Last week the U.S. Justice Department filed a court brief with the Court of Appeals arguing that the Department of Labor’s fiduciary rule, also called the conflict of interest rule, should be upheld, with the exception of allowing class-action lawsuits to be filed under the best-interest contract exemption.
The first phase of the rule, which requires that financial advisors act in the best interests of their clients, was rolled out last month. The rule also gives clients the right to file class-action lawsuits against firms that ignore the rule.
The hotly contested rule is far from final. The DOL is revising it and is asking for public feedback on what parts of the rule should be revised, if at all, and whether the January 1, 2018 applicability date should be delayed.
According to the Economic Policy Institute, every year, retirement savers lose $17 billion acting on advice from financial advisors who have conflicts of interest. Choosing a financial advisor is akin to selecting doctor, it’s not to be done casually.
Linda Sherry, director of national priorities for Consumer Action, weighs in on the issue, “The fiduciary rule is a win-win for consumers, as well as the banks and brokerages that serve retirement account customers. Consumer Action doesn’t see any downsides, and in fact, we are mystified as to why any firm would want to recommend retirement account investments that are not in the investor’s best interests.”
She points out why the rule is important, “Much of consumers hard-earned savings are wasted by unnecessary fees and commissions and predatory products. The higher the fees and commissions, the less of a person’s money is going to compounded investment earnings. This has a very negative effect on returns over time. It means that people who are doing their best to save for retirement might end up needing taxpayer support in their old age instead of having enough of their savings to see them through their lives.”
Furthermore, she says, “The rule was written with a big out to allow companies to continue in the same vein they always have if they wish to collect commissions, revenue sharing, or other types of compensation—by meeting specific requirements and entering into a contract with the client. (BIC exemption). Of course, even this is not acceptable to the industry, which complains that the best interest contract exemption is still too much of a burden. Boo-hoo!”
But there is another side to the story. “From the standpoint of small, community banks, we’re opposed the rule,” says Chris Cole, executive vice president and senior regulator counsel for the Independent Community Bankers Association.
He explains, “Many of our guys work in the wealth management division with commissioned-based accounts in the $100,000-$300,000 range,” and find the rule onerous. “Some of our guys have gotten out of the market of offering advisory services. Too much regulation means the end of services. Just like a lot banks got of mortgages because of Dodd-Frank.”

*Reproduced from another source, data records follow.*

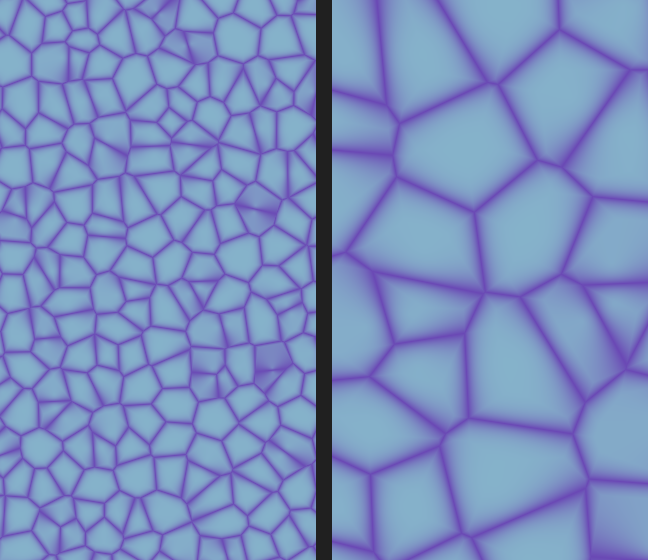
Left: the whole. Right: its middle third, enlarged.
This pattern is drawn by a Shadertoy shader. Its source:

```glsl
// Irregular blue cells with glowing violet seams, from the two nearest Voronoi seeds.

// Sine hash: one random point in the unit square per grid cell
vec2 hash22(vec2 cell) {
    vec2 q = vec2(dot(cell, vec2(127.1, 311.7)), dot(cell, vec2(269.5, 183.3)));
    return fract(sin(q) * 43758.5453);
}

// Distances to the nearest and second nearest seed
vec2 nearestTwo(vec2 p) {
    vec2 cell = floor(p);
    vec2 nearest = vec2(8.0);
    for (int y = -2; y <= 2; y++) {
        for (int x = -2; x <= 2; x++) {
            vec2 neighbor = cell + vec2(x, y);
            float d = distance(p, neighbor + hash22(neighbor));
            nearest = vec2(min(nearest.x, d), min(nearest.y, max(nearest.x, d)));
        }
    }
    return nearest;
}

void mainImage(out vec4 fragColor, in vec2 fragCoord) {
    float cellsAcross = 10.0;
    float pixel = cellsAcross / iResolution.x;
    vec2 seeds = nearestTwo(fragCoord * pixel + 20.0);

    // The gap is zero on a seam; round its crease by a fraction of a pixel
    float gap = length(vec2(seeds.y - seeds.x, 0.3 * pixel));

    // Seam glow fades exponentially into the cell
    vec3 seamViolet = vec3(0.415, 0.28, 0.708);
    vec3 cellBlue = vec3(0.523, 0.70, 0.793);
    fragColor = vec4(mix(cellBlue, seamViolet, exp(-6.0 * gap)), 1.0);
}
```
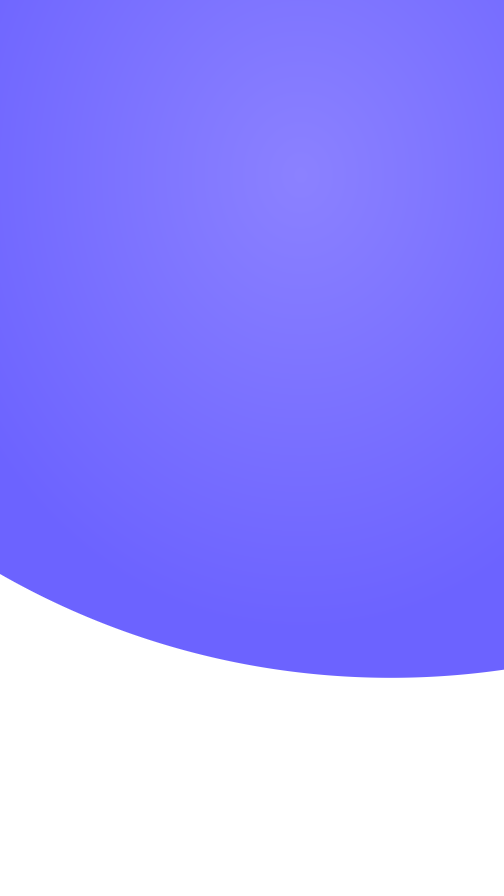
Give the GLSL for this background, as a Shadertoy shader.

```glsl
// A large violet disc with a soft radial glow hanging over a white ground.
#define DISC_CENTER vec2(0.7755, 1.9954)
#define DISC_RADIUS 1.5625
#define GLOW_CENTER vec2(0.597, 1.430)
#define GLOW_RADII vec2(0.764, 0.903)
#define GLOW_COLOR vec3(0.545, 0.506, 1.0)
#define DISC_COLOR vec3(0.424, 0.388, 1.0)
#define GROUND_COLOR vec3(1.0)

// Elliptical gradient, brightest at the glow center.
vec3 discShade(vec2 p) {
    float falloff = length((p - GLOW_CENTER) / GLOW_RADII);
    return mix(GLOW_COLOR, DISC_COLOR, clamp(falloff, 0.0, 1.0));
}

void mainImage(out vec4 fragColor, in vec2 fragCoord) {
    // One unit is the canvas width.
    vec2 p = fragCoord / iResolution.x;
    float pixel = 1.0 / iResolution.x;

    // Signed distance to the disc, softened over one pixel.
    float discDistance = length(p - DISC_CENTER) - DISC_RADIUS;
    float coverage = clamp(0.5 - discDistance / pixel, 0.0, 1.0);

    fragColor = vec4(mix(GROUND_COLOR, discShade(p), coverage), 1.0);
}
```
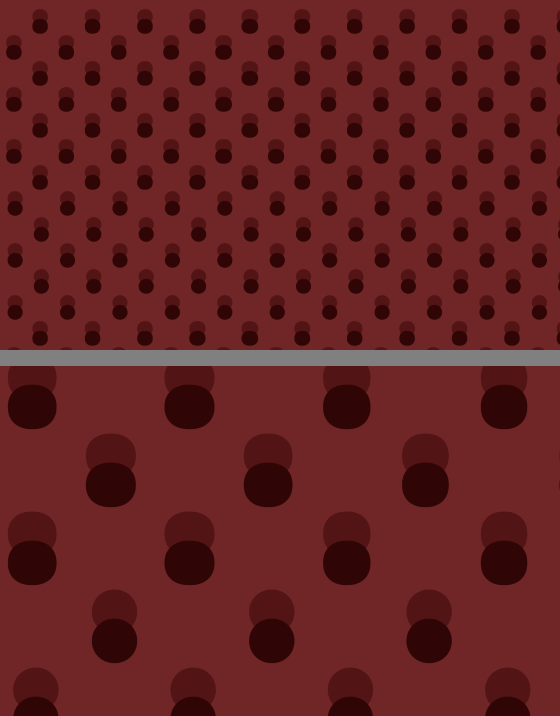
Top: the whole. Bottom: its middle third, enlarged.
Reproduce this pattern procedurally as a WebGL 1 fragment shader.

```glsl
precision highp float;
// Staggered rows of dark dots, each with a paler dot half hidden above it.
// Each pixel finds its row and column, then measures two rounded discs.
// Lengths are in canvas heights; a band of rows is shifted and rounder.

#define PITCH vec2(0.1498, 0.07428)
#define FIRST_DOT vec2(0.1146, 0.0752)
#define DOT_RADIUS vec2(0.0221, 0.0212)
#define GHOST_RISE 0.0277
#define BAND_SHIFT 0.0035
#define BAND_ROWS vec2(6.5, 11.5)
#define WIDE_CENTER 0.677
#define WIDE_GAIN 0.0018
#define GROUND_COLOR vec3(0.44, 0.15, 0.15)
#define GHOST_COLOR vec3(0.32, 0.08, 0.08)
#define DOT_COLOR vec3(0.19, 0.02, 0.02)

uniform vec2 u_resolution;

// Approximate distance to a superellipse; power 2 is a plain ellipse.
float roundedDisc(vec2 p, vec2 radius, float power) {
  vec2 q = pow(abs(p) / radius + 1e-5, vec2(power));
  return (pow(q.x + q.y, 1.0 / power) - 1.0) * radius.y;
}

float coverage(float dist) {
  float halfPixel = 0.65 / u_resolution.y;
  return 1.0 - smoothstep(-halfPixel, halfPixel, dist);
}

void main() {
  // Measure downward from the top left corner.
  vec2 uv = gl_FragCoord.xy / u_resolution.y;
  uv.y = 1.0 - uv.y;

  // One dot pair fits wholly inside each row interval.
  float reach = GHOST_RISE + DOT_RADIUS.y + 0.002;
  float row = floor((uv.y - FIRST_DOT.y + reach) / PITCH.y);
  float inBand = step(BAND_ROWS.x, row) * step(row, BAND_ROWS.y);

  // Odd rows move left by half a column.
  float startX = FIRST_DOT.x - 0.5 * PITCH.x * mod(row, 2.0) + BAND_SHIFT * inBand;
  float column = floor((uv.x - startX) / PITCH.x + 0.5);
  vec2 center = vec2(startX + column * PITCH.x, FIRST_DOT.y + row * PITCH.y);
  vec2 p = uv - center;

  // Dots outside the band are squarer and widen near the middle columns.
  float wideness = (center.x - WIDE_CENTER) / 0.16;
  vec2 radius = DOT_RADIUS;
  radius.x += WIDE_GAIN * exp(-wideness * wideness) * (1.0 - inBand);
  radius.x -= 0.0005 * inBand;
  float power = mix(2.25, 2.05, inBand);

  // Paint the pale dot first, then the dark one; the top margin stays bare.
  float visible = step(-0.5, row);
  float ghost = coverage(roundedDisc(p + vec2(0.0, GHOST_RISE), radius, power));
  float dot_ = coverage(roundedDisc(p, radius, power));
  vec3 color = mix(GROUND_COLOR, GHOST_COLOR, ghost * visible);
  color = mix(color, DOT_COLOR, dot_ * visible);
  gl_FragColor = vec4(color, 1.0);
}
```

Bank board of directors, no doubt, are already grappling with what the rule could potentially mean in terms of compliance, employee and legal issues.